━━━━━ Study material

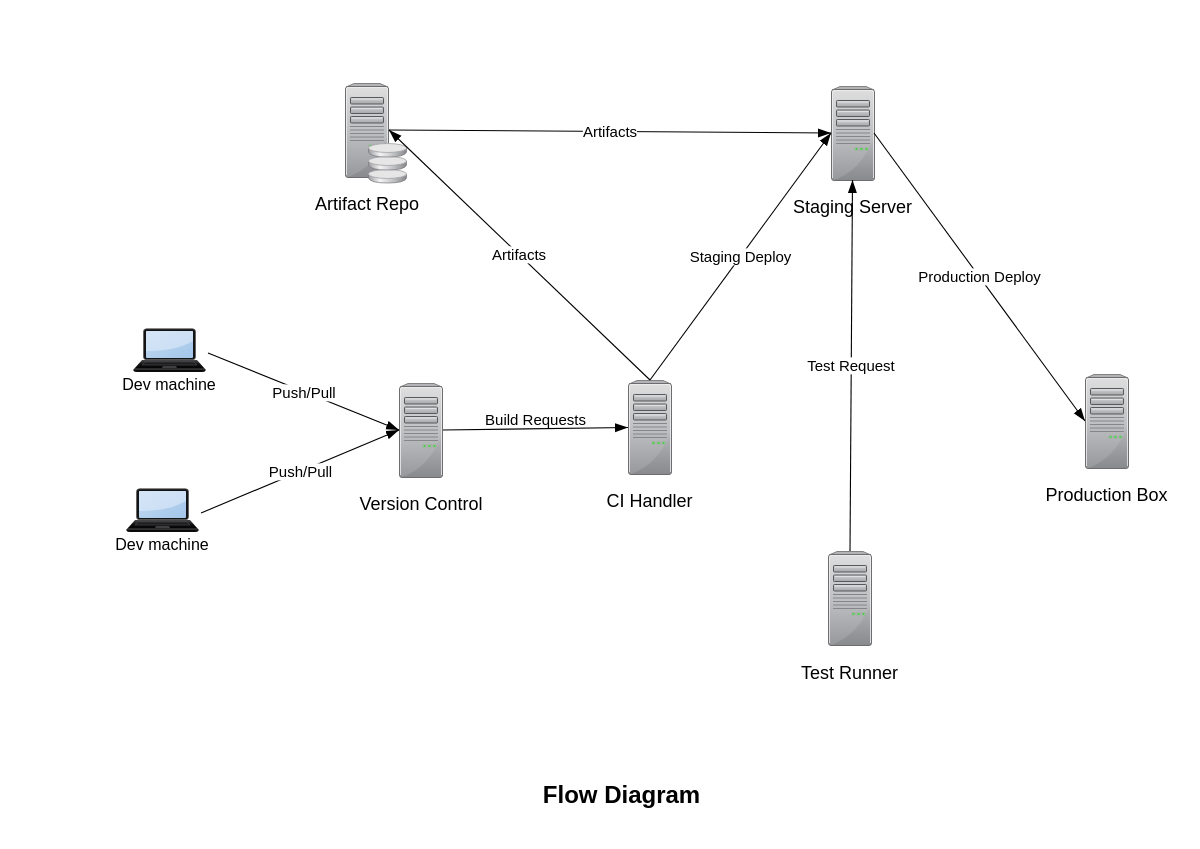
<!DOCTYPE html>
<html lang="en">
<head>
<meta charset="utf-8">
<title>Flow Diagram</title>
<style>
:root {
  --paper: #ffffff;
  --ink: #000000;
  --steel-line: #6d6d70;
  --bay-line: #58595b;
  --led: #4fc552;
}
* { box-sizing: border-box; }
html, body { margin: 0; background: var(--paper); }
.diagram {
  position: relative;
  width: 1200px;
  height: 849px;
  overflow: hidden;
  background: var(--paper);
  color: var(--ink);
  font-family: "Liberation Sans", Arial, sans-serif;
}
.drawing { position: absolute; inset: 0; display: block; }
.connectors { fill: none; stroke: var(--ink); stroke-width: 1.1; }
.node-label, .edge-label, .title {
  position: absolute;
  left: var(--x);
  top: var(--y);
  margin: 0;
  transform: translate(-50%, -50%);
  white-space: nowrap;
  line-height: 1.15;
}
.node-label { font-size: 18px; }
.node-label.small { font-size: 16px; }
.edge-label { font-size: 15px; background: var(--paper); }
.edge-label.clear { background: none; }
.title { font-size: 24px; font-weight: 700; }
</style>
</head>
<body>
<main class="diagram">
  <svg class="drawing" width="1200" height="849" viewBox="0 0 1200 849" aria-hidden="true">
    <defs>
      <marker id="arrow" markerUnits="userSpaceOnUse" markerWidth="14" markerHeight="10" refX="13" refY="5" orient="auto">
        <path d="M0 0.5 L13 5 L0 9.5 Z" fill="#000"/>
      </marker>
      <linearGradient id="case-fill" x1="0" y1="0" x2="0" y2="1">
        <stop offset="0" stop-color="#dededf"/>
        <stop offset="0.5" stop-color="#bfc0c2"/>
        <stop offset="1" stop-color="#97989b"/>
      </linearGradient>
      <linearGradient id="case-shade" x1="0" y1="0" x2="0" y2="1">
        <stop offset="0" stop-color="#9fa0a3" stop-opacity="0.1"/>
        <stop offset="1" stop-color="#85868a" stop-opacity="0.75"/>
      </linearGradient>
      <linearGradient id="bay-fill" x1="0" y1="0" x2="0" y2="1">
        <stop offset="0" stop-color="#d2d3d5"/>
        <stop offset="1" stop-color="#a5a6a9"/>
      </linearGradient>
      <linearGradient id="disk-fill">
        <stop offset="0" stop-color="#9b9c9f"/>
        <stop offset="0.3" stop-color="#f4f4f5"/>
        <stop offset="0.6" stop-color="#c9cacc"/>
        <stop offset="1" stop-color="#87888b"/>
      </linearGradient>
      <linearGradient id="screen-fill" x1="0" y1="0" x2="1" y2="1">
        <stop offset="0" stop-color="#c3daf2"/>
        <stop offset="1" stop-color="#a3c6ea"/>
      </linearGradient>
      <linearGradient id="deck-fill" x1="0" y1="0" x2="0" y2="1">
        <stop offset="0" stop-color="#4a4a4c"/>
        <stop offset="0.5" stop-color="#101011"/>
        <stop offset="1" stop-color="#000"/>
      </linearGradient>

      <g id="drive-bay">
        <rect x="5.5" y="0.5" width="33" height="6.5" rx="0.8" fill="url(#bay-fill)" stroke="var(--bay-line)"/>
        <path d="M7 2H37" stroke="#e6e6e7" stroke-width="0.8"/>
      </g>
      <g id="led">
        <circle r="1.8" fill="#e0e6df" stroke="#8a948a" stroke-width="0.5"/>
        <circle r="1.3" fill="var(--led)"/>
      </g>
      <g id="server">
        <path d="M1 4 L9 0.5 H35 L43 4 Z" fill="#b3b4b6" stroke="var(--steel-line)" stroke-width="0.8"/>
        <rect x="0.5" y="3.5" width="43" height="91" rx="2.5" fill="url(#case-fill)" stroke="var(--steel-line)"/>
        <path d="M43 50 C36 72 21 88 3 94 H41 Q43 94 43 92 Z" fill="url(#case-shade)"/>
        <path d="M1.5 92 V6 Q1.5 4.5 3 4.5 H41 Q42.5 4.5 42.5 6 V92" fill="none" stroke="#efeff0" stroke-width="0.8"/>
        <use href="#drive-bay" y="14"/>
        <use href="#drive-bay" y="23.5"/>
        <use href="#drive-bay" y="33"/>
        <path d="M5 43.5H39 M5 47H39 M5 50.5H39 M5 54H39 M5 57.5H39" stroke="#85868a" stroke-width="1"/>
        <use href="#led" x="25.5" y="63"/>
        <use href="#led" x="30.5" y="63"/>
        <use href="#led" x="35.5" y="63"/>
      </g>
      <g id="disk">
        <path d="M0.5 5 V9 Q2 14 19.500 14 Q37 14 38.500 9 V5 Z" fill="url(#disk-fill)" stroke="#77787b" stroke-width="0.7"/>
        <ellipse cx="19.5" cy="5" rx="19" ry="4.5" fill="#e6e6e7" stroke="#a2a3a6" stroke-width="0.8"/>
      </g>
      <g id="database">
        <use href="#disk" y="26"/>
        <use href="#disk" y="13"/>
        <use href="#disk"/>
      </g>
      <g id="laptop">
        <rect x="10.5" y="0.8" width="52" height="31" rx="3" fill="#141415" stroke="#5c5c5f" stroke-width="0.8"/>
        <rect x="13" y="3" width="47" height="27" rx="1" fill="url(#screen-fill)"/>
        <path d="M13 3 H60 V13 C46 21 30 23 13 23 Z" fill="#e3effb" opacity="0.55"/>
        <path d="M9 32 H64 L72 41 H1 Z" fill="url(#deck-fill)"/>
        <path d="M12 34 H61 L64 37 H9 Z" fill="#1d1d1f" stroke="#57575a" stroke-width="0.5"/>
        <path d="M30 38 H43 L44 40 H29 Z" fill="#3f3f42"/>
        <path d="M0.500 41 H72.500 V42.500 Q72 44 69 44 H4 Q1 44 0.500 42.500 Z" fill="#0a0a0b"/>
        <path d="M1 41H72" stroke="#77777a" stroke-width="0.7"/>
      </g>
    </defs>

    <g class="machines">
      <use href="#laptop" x="133" y="328"/>
      <use href="#laptop" x="126" y="488"/>
      <use href="#server" x="345" y="83"/>
      <use href="#database" x="368" y="143"/>
      <use href="#server" x="399" y="383"/>
      <use href="#server" x="628" y="380"/>
      <use href="#server" x="831" y="86"/>
      <use href="#server" x="828" y="551"/>
      <use href="#server" x="1085" y="374"/>
    </g>

    <g class="connectors" marker-end="url(#arrow)">
      <path d="M208 353 L399 430" marker-end="url(#arrow)"/>
      <path d="M201 513 L399 430" marker-end="url(#arrow)"/>
      <path d="M443 430 L628 427.500" marker-end="url(#arrow)"/>
      <path d="M650 380 L389 130" marker-end="url(#arrow)"/>
      <path d="M650 380 L831 133" marker-end="url(#arrow)"/>
      <path d="M389 130 L831 133" marker-end="url(#arrow)"/>
      <path d="M850 551 L852.500 180" marker-end="url(#arrow)"/>
      <path d="M874 133 L1085 421" marker-end="url(#arrow)"/>
    </g>
  </svg>

  <span class="edge-label" style="--x:304px; --y:393px">Push/Pull</span>
  <span class="edge-label" style="--x:300.5px; --y:471.5px">Push/Pull</span>
  <span class="edge-label clear" style="--x:535.5px; --y:420px">Build Requests</span>
  <span class="edge-label" style="--x:519px; --y:255px">Artifacts</span>
  <span class="edge-label" style="--x:740.5px; --y:256.5px">Staging Deploy</span>
  <span class="edge-label" style="--x:610px; --y:131.5px">Artifacts</span>
  <span class="edge-label" style="--x:851px; --y:365.5px">Test Request</span>
  <span class="edge-label" style="--x:979.5px; --y:277px">Production Deploy</span>

  <span class="node-label" style="--x:367px; --y:204px">Artifact Repo</span>
  <span class="node-label" style="--x:852.5px; --y:206.5px">Staging Server</span>
  <span class="node-label small" style="--x:169px; --y:385px">Dev machine</span>
  <span class="node-label small" style="--x:162px; --y:545px">Dev machine</span>
  <span class="node-label" style="--x:421px; --y:504px">Version Control</span>
  <span class="node-label" style="--x:649.5px; --y:501px">CI Handler</span>
  <span class="node-label" style="--x:849.5px; --y:673px">Test Runner</span>
  <span class="node-label" style="--x:1106.5px; --y:495px">Production Box</span>

  <h1 class="title" style="--x:621.5px; --y:795px">Flow Diagram</h1>
</main>
</body>
</html>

━━━━━━━━━━

### Work instruction
For every line in the listing above that contains "font", copy that line.

### Reply to the exercise
  font-family: "Liberation Sans", Arial, sans-serif;
.node-label { font-size: 18px; }
.node-label.small { font-size: 16px; }
.edge-label { font-size: 15px; background: var(--paper); }
.title { font-size: 24px; font-weight: 700; }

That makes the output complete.